Data:
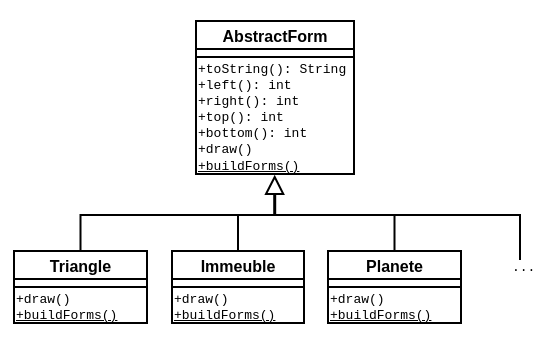
<!DOCTYPE html>
<html lang="en">
<head>
<meta charset="utf-8">
<title>Class diagram: AbstractForm</title>
<style>
:root { --ink: #000; --paper: #fff; }
* { box-sizing: border-box; margin: 0; padding: 0; }
html, body { width: 544px; height: 344px; overflow: hidden; background: var(--paper); }
.diagram { position: relative; width: 544px; height: 344px; color: var(--ink); }
.connectors { position: absolute; left: 0; top: 0; fill: none; stroke: var(--ink); stroke-width: 2; }
.class { position: absolute; display: flex; flex-direction: column; border: 2px solid var(--ink); background: var(--paper); }
.class-name { flex: none; height: 28px; padding-top: 4px; border-bottom: 2px solid var(--ink); font: bold 16px/22px "Liberation Sans", Arial, sans-serif; text-align: center; white-space: nowrap; }
.attributes { flex: none; height: 8px; border-bottom: 2px solid var(--ink); }
.methods { padding: 4px 0 0 1px; list-style: none; font: 13px/16.1px "Liberation Mono", monospace; white-space: nowrap; }
.static { text-decoration: underline; }
.abstract-form { left: 195px; top: 20px; width: 160px; height: 155px; }
.triangle { left: 13px; top: 250px; width: 135px; height: 74px; }
.immeuble { left: 171px; top: 250px; width: 134px; height: 74px; }
.planete { left: 327px; top: 250px; width: 135px; height: 74px; }
.more { position: absolute; left: 512px; top: 260px; font: 13px/16px "Liberation Mono", monospace; }
</style>
</head>
<body>
<main class="diagram">
  <svg class="connectors" width="544" height="344" viewBox="0 0 544 344" aria-hidden="true">
    <path d="M80.5 250V215H520V260M238 215V250M394.5 215V250"/>
    <line x1="274.7" y1="194" x2="274.7" y2="215" stroke-width="3"/>
    <polygon points="274.7,177 283.3,194 266,194" fill="#fff"/>
  </svg>

  <section class="class abstract-form">
    <h1 class="class-name">AbstractForm</h1>
    <div class="attributes"></div>
    <ul class="methods">
      <li>+toString(): String</li>
      <li>+left(): int</li>
      <li>+right(): int</li>
      <li>+top(): int</li>
      <li>+bottom(): int</li>
      <li>+draw()</li>
      <li><span class="static">+buildForms()</span></li>
    </ul>
  </section>

  <section class="class triangle">
    <h2 class="class-name">Triangle</h2>
    <div class="attributes"></div>
    <ul class="methods">
      <li>+draw()</li>
      <li><span class="static">+buildForms()</span></li>
    </ul>
  </section>

  <section class="class immeuble">
    <h2 class="class-name">Immeuble</h2>
    <div class="attributes"></div>
    <ul class="methods">
      <li>+draw()</li>
      <li><span class="static">+buildForms()</span></li>
    </ul>
  </section>

  <section class="class planete">
    <h2 class="class-name">Planete</h2>
    <div class="attributes"></div>
    <ul class="methods">
      <li>+draw()</li>
      <li><span class="static">+buildForms()</span></li>
    </ul>
  </section>

  <p class="more">...</p>
</main>
</body>
</html>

What to produce:
Using the listing above, report each line that mentions the word "left".

Output for this task:
.connectors { position: absolute; left: 0; top: 0; fill: none; stroke: var(--ink); stroke-width: 2; }
.abstract-form { left: 195px; top: 20px; width: 160px; height: 155px; }
.triangle { left: 13px; top: 250px; width: 135px; height: 74px; }
.immeuble { left: 171px; top: 250px; width: 134px; height: 74px; }
.planete { left: 327px; top: 250px; width: 135px; height: 74px; }
.more { position: absolute; left: 512px; top: 260px; font: 13px/16px "Liberation Mono", monospace; }
      <li>+left(): int</li>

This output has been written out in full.